Minister suspends funding to Scouting Ireland after board voted for Christy McCann to chair meeting on reform

Christy McCann: ‘I shouldn’t chair that meeting, the optics would be all wrong’

Christy McCann: ‘I shouldn’t chair that meeting, the optics would be all wrong’

 

Chief scout Christy McCann has said the board of Scouting Ireland made the “wrong decision” in voting for him to chair the organisation’s upcoming extraordinary general meeting (egm) on governance reform.

Following revelations of the decision in The Irish Times, Minister for Children Katherine Zappone yesterday suspended State funding to Scouting Ireland, until the current board of directors is replaced.

Speaking on RTÉ Radio One on Friday, Mr McCann said “nobody was more surprised than me to be asked. The decision was made by the board. To be honest it is the wrong decision. I shouldn’t chair that meeting, the optics would be all wrong.

“I will not chair the meeting. I haven’t had the opportunity but will notify them today. I don’t believe it’s the correct solution,” he said.

Mr McCann is one of four senior volunteers under investigation over the organisation’s handling of a rape allegation, and stepped aside in April pending the findings of an ongoing barrister-led inquiry.

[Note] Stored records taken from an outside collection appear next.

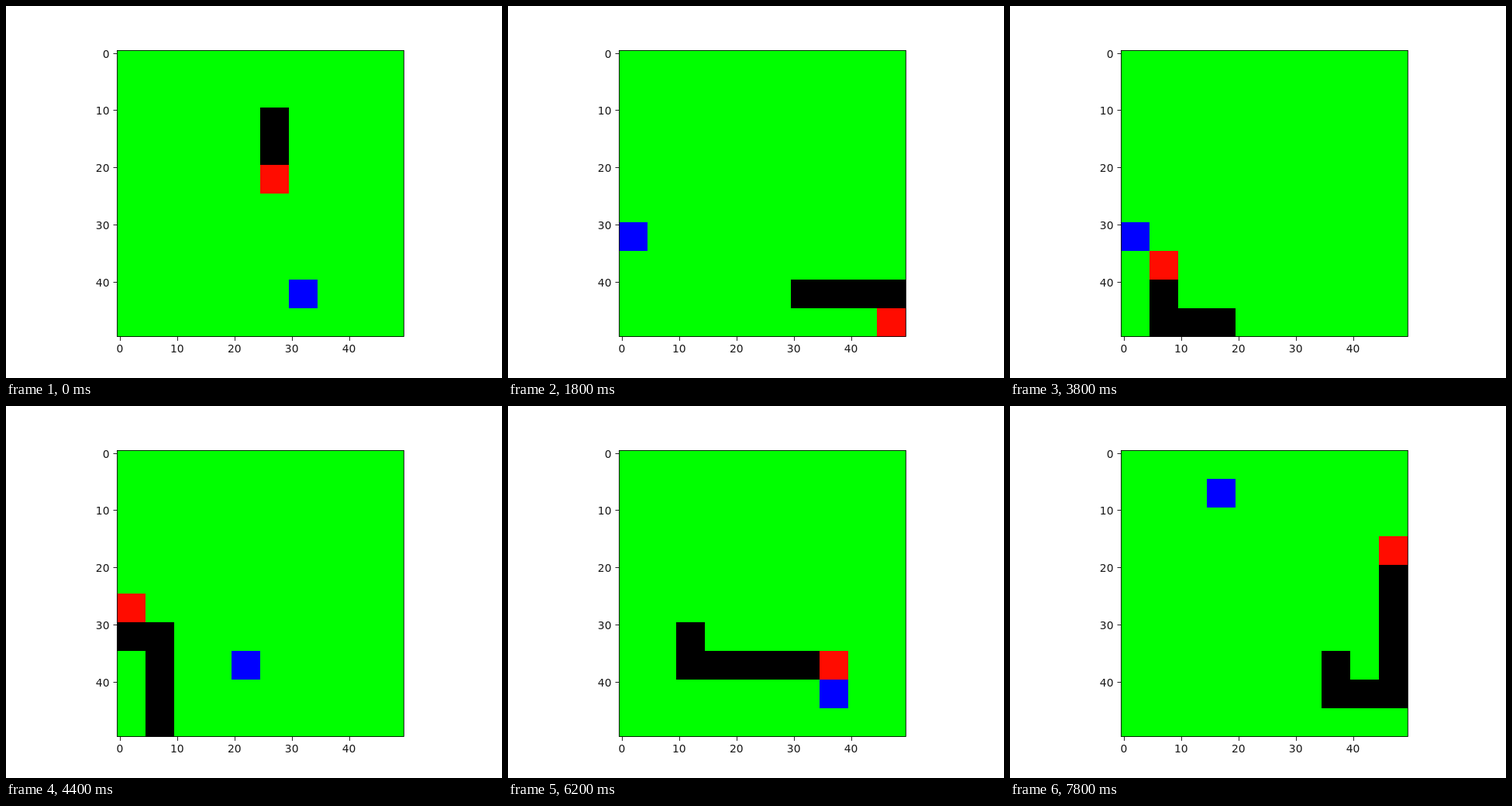
An HTML page with a canvas for the animation above (8 s loop, 640 by 480 pixels).

```html
<!DOCTYPE html>
<html lang="en">
<head>
<meta charset="utf-8">
<title>Snake plot</title>
<style>
  html, body { margin: 0; width: 100%; height: 100%; overflow: hidden; background: #fff; }
  canvas { display: block; width: 640px; height: 480px; }
</style>
</head>
<body>
<canvas width="640" height="480"></canvas>
<script>
const ctx = document.querySelector('canvas').getContext('2d');
const STEP = 200, STEPS = 40, CELL = 37, LEFT = 143, TOP = 57;
const START_LENGTH = 3, TICK_GAP = 73.92;

// Route of the head, starting at the tail of the first pose.
const route = [[5, 2]];
const moves = 'D6 R4 D1 L8 U3 L1 U1 R2 D2 R5 D1 R2 U5';
const directions = { U: [0, -1], D: [0, 1], L: [-1, 0], R: [1, 0] };
for (const [dir, count] of moves.split(' ')) {
  const [dx, dy] = directions[dir];
  for (let i = 0; i < +count; i++) {
    const [x, y] = route[route.length - 1];
    route.push([x + dx, y + dy]);
  }
}

// Each food lies on the board until the step at which it is eaten.
const foods = [
  { cell: [6, 8], eaten: 5 },
  { cell: [9, 9], eaten: 9 },
  { cell: [0, 6], eaten: 21 },
  { cell: [4, 7], eaten: 28 },
  { cell: [7, 8], eaten: 32 },
  { cell: [9, 3], eaten: 39 },
  { cell: [3, 1], eaten: Infinity }
];

function fillCell([x, y], color) {
  ctx.fillStyle = color;
  ctx.fillRect(LEFT + x * CELL, TOP + y * CELL, CELL, CELL);
}

function line(x1, y1, x2, y2) {
  ctx.beginPath();
  ctx.moveTo(x1, y1);
  ctx.lineTo(x2, y2);
  ctx.stroke();
}

function drawAxes() {
  ctx.strokeStyle = '#000';
  ctx.fillStyle = '#1a1a1a';
  ctx.lineWidth = 0.85;
  ctx.strokeRect(143.5, 57.5, 370, 369);
  ctx.font = '13.89px "DejaVu Sans", sans-serif';
  for (let i = 0; i < 5; i++) {
    const x = 146.9 + i * TICK_GAP;
    const tickX = Math.round(x) + 0.5;
    const tickY = Math.floor(61.04 + i * TICK_GAP) + 0.5;
    line(tickX, 427, tickX, 432);
    line(138.5, tickY, 143, tickY);
    ctx.textAlign = 'center';
    ctx.fillText(i * 10, x, 447);
    ctx.textAlign = 'right';
    ctx.fillText(i * 10, 133.5, tickY + 5.5);
  }
}

function draw(step) {
  ctx.fillStyle = '#fff';
  ctx.fillRect(0, 0, 640, 480);
  ctx.fillStyle = '#0f0';
  ctx.fillRect(LEFT, TOP, CELL * 10, CELL * 10);

  const length = START_LENGTH + foods.filter(f => f.eaten <= step).length;
  const head = step + START_LENGTH - 1;
  route.slice(head - length + 1, head).forEach(cell => fillCell(cell, '#000'));
  fillCell(foods.find(f => f.eaten > step).cell, '#00f');
  fillCell(route[head], '#ff0c00');
  drawAxes();
}

function tick() {
  draw(Math.floor(performance.now() / STEP) % STEPS);
  requestAnimationFrame(tick);
}
tick();
</script>
</body>
</html>
```
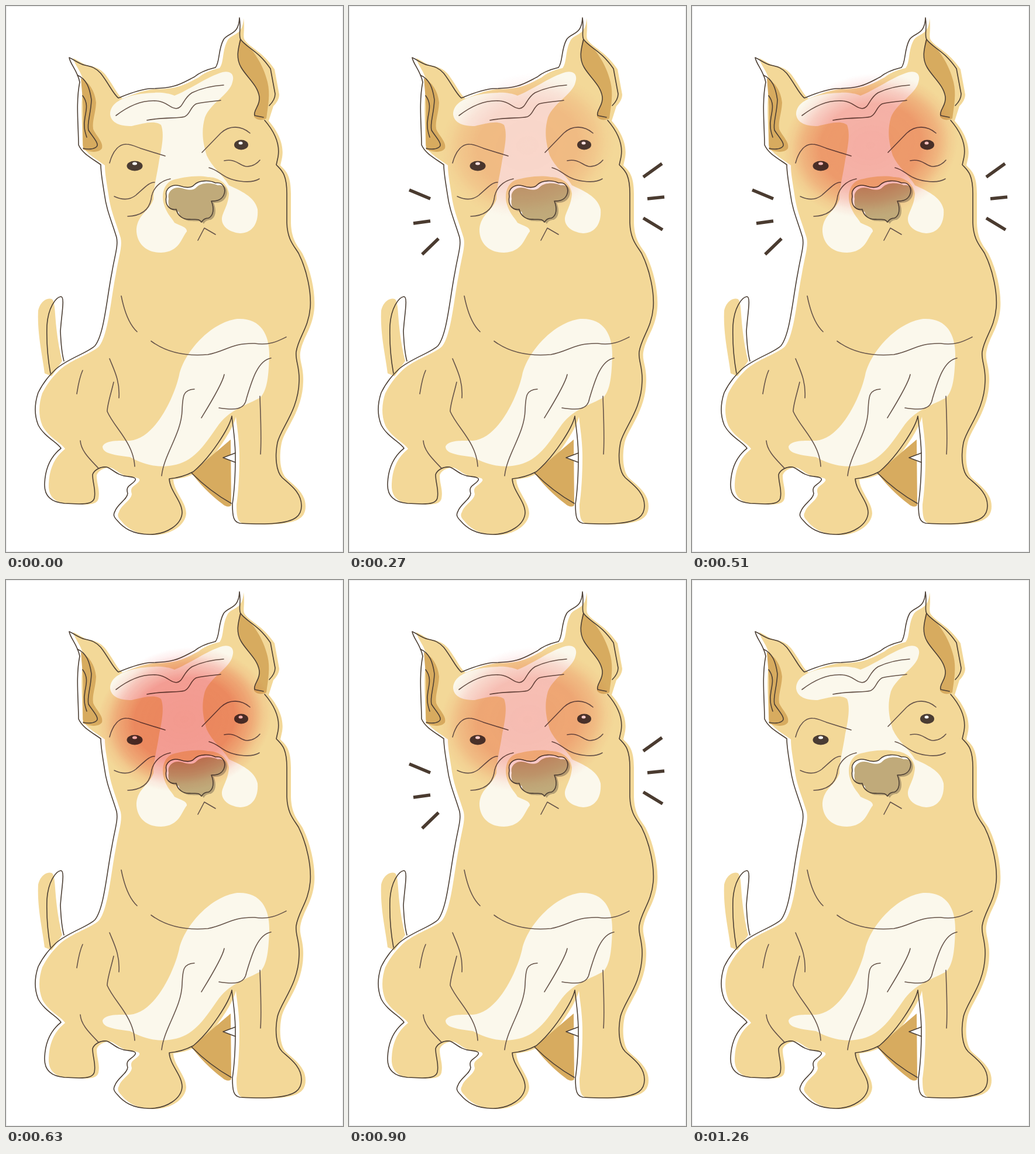
Write an HTML page that moves like this. It is 576 px wide and 932 px high and loops after 1.65 s.

```html
<!DOCTYPE html>
<html lang="en">
<head>
<meta charset="utf-8">
<title>Grumpy dog</title>
<style>
  html, body { margin: 0; width: 100%; height: 100%; overflow: hidden; background: #fff; }
  svg { display: block; width: 576px; height: 932px; }
  .coat { fill: #f3d898; }
  .dark { fill: #d7ab5f; }
  .pale { fill: #fbf8ec; }
  .eye { fill: #4a3c33; }
  .line { fill: none; stroke: #4d4035; stroke-width: 1.6; stroke-linejoin: round; stroke-linecap: round; }
  .thin { stroke: #66544a; }
  .ticks { fill: none; stroke: #4a3b30; stroke-width: 5.5; animation: blink 1650ms step-end infinite; }
  .glow { opacity: 0; mix-blend-mode: multiply; animation: flush 1650ms steps(20, end) infinite; }

  /* 60 ms rest, 600 ms up, 600 ms down, rest */
  @keyframes flush {
    0%, 3.6364% { opacity: 0; }
    40% { opacity: 1; }
    76.3636%, 100% { opacity: 0; }
  }
  /* five flashes, 120 ms off and 120 ms on */
  @keyframes blink {
    0%, 18.1818%, 32.7273%, 47.2727%, 61.8182%, 76.3636%, 100% { visibility: hidden; }
    10.9091%, 25.4545%, 40%, 54.5454%, 69.0909% { visibility: visible; }
  }
</style>
</head>
<body>
<svg viewBox="0 0 576 932">
  <defs>
    <path id="body" d="M442 195C455 210 471 235 464 262L462 271C470 280 480 285 480 320V370C481 400 493 410 500 422C515 452 522 490 520 515C517 550 500 565 496 590C494 605 502 615 501 640C500 690 470 720 464 745C459 770 462 795 472 805C485 817 505 830 505 853C505 870 495 880 460 883C440 885 420 884 400 883C389 881 387 872 387 850C390 830 392 800 392 770C392 740 388 720 386 700C382 720 350 770 320 795C305 803 290 806 279 807C280 828 301 845 301 865C300 885 275 902 246 902C215 902 200 890 190 878C184 872 183 868 186 863C190 850 207 843 208 832C204 820 212 819 219 812C226 805 216 804 208 803C190 802 182 790 172 787C160 786 150 793 148 800C148 815 154 825 151 840C149 848 140 850 125 850L100 849C75 847 65 835 66 815C67 790 75 770 94 755C88 745 65 735 55 715C47 695 50 675 55 660C65 640 75 630 85 620C105 602 140 592 152 580C168 560 172 500 181 455C186 425 192 410 189 395C180 365 172 350 168 320C165 300 162 285 162 271C150 262 130 252 124 237C124 205 119 165 126 130C122 110 110 100 108 88C117 92 125 99 135 101C146 103 154 106 162 115C176 133 183 150 192 157C205 152 225 143 246 141C290 141 300 132 322 121C335 110 350 107 358 105C366 95 362 75 372 57C380 45 398 50 399 20C402 40 397 50 401 57C412 72 430 75 452 107L460 150C460 158 455 165 450 170"/>
    <path id="nose" d="M274 325C271 312 283 303 297 307C306 310 316 312 322 305C330 297 348 297 358 302C371 300 377 312 372 323C367 333 357 333 351 333C356 345 355 358 346 362C340 362 337 364 334 369C330 362 324 365 314 364C302 365 293 357 291 347C280 349 271 340 274 325Z"/>
    <clipPath id="inNose"><use href="#nose"/></clipPath>
    <radialGradient id="red">
      <stop offset="0" stop-color="#f25f5a" stop-opacity=".64"/>
      <stop offset=".58" stop-color="#f25f5a" stop-opacity=".61"/>
      <stop offset=".78" stop-color="#f25f5a" stop-opacity=".35"/>
      <stop offset=".9" stop-color="#f25f5a" stop-opacity=".11"/>
      <stop offset="1" stop-color="#f25f5a" stop-opacity="0"/>
    </radialGradient>
  </defs>

  <!-- coat, printed slightly off its outline -->
  <path class="coat" d="M66 627C63 600 53 560 55 520C58 505 70 497 78 500C87 505 80 540 96 606L78 632Z"/>
  <use class="coat" href="#body" x="7" y="1"/>
  <path class="dark" d="M317 797L384 740L385 852C383 856 375 855 370 850C350 835 330 815 317 797Z"/>
  <path class="dark" d="M128 123C142 130 152 145 154 165C153 185 147 195 149 210C154 222 167 232 164 243C158 251 145 250 132 245C130 220 133 190 131 160Z"/>
  <path class="dark" d="M399 57C420 68 440 100 447 130C452 150 448 170 445 192C437 196 428 195 424 189C424 179 436 167 432 150C428 136 412 122 402 105C394 90 397 72 399 57Z"/>

  <path class="pale" d="M178 185C178 165 200 155 230 150C260 146 275 148 288 153C310 145 345 120 370 113C385 110 391 118 387 130C383 150 350 165 340 190C333 215 337 235 343 255C352 275 372 290 381 306C400 315 425 325 430 347C432 372 420 388 400 388C380 386 368 375 369 362C371 350 380 340 381 320C378 300 360 292 345 292C325 288 300 293 285 297C270 303 266 320 269 335C274 355 284 362 288 370C300 376 310 378 309 385C300 395 297 420 265 421C235 421 222 400 223 380C226 355 245 350 252 330C252 310 258 290 262 262C268 235 270 215 265 203C255 195 235 200 215 205C195 205 180 200 178 185Z"/>
  <path class="pale" d="M165 752C170 740 195 742 212 742C256 738 288 666 296 630C305 590 350 540 395 534C435 532 450 560 450 595C449 630 447 655 435 668C415 680 385 687 364 714C340 748 322 778 285 784C260 789 235 783 212 770C190 767 165 765 165 752Z"/>

  <use href="#nose" x="4" y="3" fill="#b5a074"/>
  <use href="#nose" fill="#fff"/>
  <g clip-path="url(#inNose)"><use href="#nose" x="4" y="4" fill="#c0aa7a"/></g>

  <ellipse class="eye" cx="220" cy="273" rx="13.5" ry="8.5"/>
  <ellipse cx="220" cy="269" rx="4" ry="2.5" fill="#fff"/>
  <ellipse class="eye" cx="402" cy="237" rx="12" ry="8.5"/>
  <ellipse cx="401" cy="234" rx="3.5" ry="2.5" fill="#fff"/>

  <path d="M392 763L371 771L392 779Z" fill="#fff"/>
  <g class="line">
    <use href="#body"/>
    <use href="#nose"/>
    <path d="M76 627C71 600 69 575 70 545C72 515 85 497 94 496C101 497 95 525 93 555C94 580 96 595 99 606"/>
    <path d="M317 797C335 815 360 835 385 849M392 763L371 771L392 779"/>
    <path d="M122 118C138 125 143 140 146 160C145 185 138 200 141 212C147 222 160 235 155 240C150 245 140 245 132 243M131 153C140 165 138 175 135 190C132 205 135 215 138 224"/>
    <path d="M401 57C396 75 393 90 402 105C412 122 430 135 433 155C435 170 422 178 425 187L440 190"/>
  </g>
  <g class="line thin">
    <path d="M188 187C210 170 235 160 258 162C275 163 280 175 291 175C303 174 302 158 318 148C335 140 355 136 372 135M241 195C265 190 295 192 305 189C315 185 315 172 325 167C340 163 355 163 367 161"/>
    <path d="M177 268C183 245 195 235 206 236C214 236 222 240 230 243L272 256M335 250L367 217C382 203 402 204 417 217"/>
    <path d="M373 264C395 260 400 274 412 274C422 274 430 268 434 263M347 276C365 280 370 295 400 299C415 301 425 300 433 295"/>
    <path d="M185 325C200 332 212 331 222 323C235 312 245 300 254 301M208 359C235 358 245 345 248 330C250 310 265 298 281 295"/>
    <path d="M328 400L339 379L358 390"/>
    <path d="M197 495C203 525 212 545 224 556M248 572C275 592 310 598 345 595C375 590 385 575 425 576C450 580 465 572 479 565"/>
    <path d="M131 622C125 635 123 650 121 662M177 602C185 622 195 640 193 669M184 642C180 660 173 680 173 692C185 720 218 745 220 786M127 742C128 760 145 775 158 789"/>
    <path d="M322 654C303 655 302 665 301 690C300 730 270 765 266 802M373 629C370 645 345 685 334 703M364 686C390 690 408 690 411 670C420 640 430 605 453 601M434 666C435 700 437 735 435 765"/>
  </g>

  <ellipse class="glow" cx="305" cy="238" rx="150" ry="122" transform="rotate(-11 305 238)" fill="url(#red)"/>
  <path class="ticks" d="M103 314L139 329M110 371L139 367M125 424L153 397M503 292L535 269M510 329L539 326M503 362L536 382"/>
  <rect x=".5" y=".5" width="575" height="931" fill="none" stroke="#e6e6e6"/>
</svg>
</body>
</html>
```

He said he welcomed the external investigation to see what went wrong. “I need to find out if there was any wrongdoing. I’m happy to stand aside and await the outcome,” he said.

Mr McCann said it was unfortunate the 50,000 members and volunteers of Scouting Ireland had to “experience this whole situation”.

Yesterday Ms Zappone said she had been “very concerned” to learn of the recent developments. She received correspondence on Thursday from the organisation’s interim board chair. Annette Byrne, which she said caused her “great concern”.

“The interim chair has indicated that she can no longer stand behind assurances previously given to me with regard to the delivery of future change, essential to ensure robust governance of the organisation,” Ms Zappone said.

A separate vote at the board meeting last Saturday to reinstate the other three volunteers under investigation – David Shalloo, Thérèse Bermingham and Ollie Kehoe – was tied, before Ms Byrne broke the deadlock to vote against the proposal.

The four volunteers were criticised in a report by safeguarding expert Ian Elliott, which found the handling of an allegation in 2016 from a woman who claimed she was raped on a 2009 camping trip when she was 18 was “deeply flawed”.

The Elliott report said Mr McCann’s decision to hold a meeting with the male volunteer accused of rape while the man was suspended from Scouting Ireland over the claim, “demonstrated a blatant disregard” for safeguarding policy.

Defending his actions on Friday, Mr McCann said “I don’t believe that what I did was wrong or inappropriate, I did my duty as chief scout.”

Mr McCann did concede that the issue was “mishandled” and said “people do make mistakes.”

“There is no guide book, that’s what we need now, so in future people will know what to do. Good governance means following due process,” he said.

Scouting Ireland had suffered reputational damage over the controversy, Mr McCann said, adding that “all of this started with a leak to the media”- a reference to reports in The Irish Times back in February detailing the findings of Mr Elliott’s confidential report.

Funding worth €900,000 a year was suspended in April over the controversy, but in June the Minister released an interim €220,000 following reform commitments.

Ms Zappone was due to make a decision on fully restoring funding on foot of a progress report this month - before the reappointment of Mr McCann came to light.

Last night the board held a meeting for several hours to discuss the recent controversy.

The organisation’s members will vote to ratify an overhaul of their governance structures at the egm on October 6th and are due to elect an entirely new board of directors.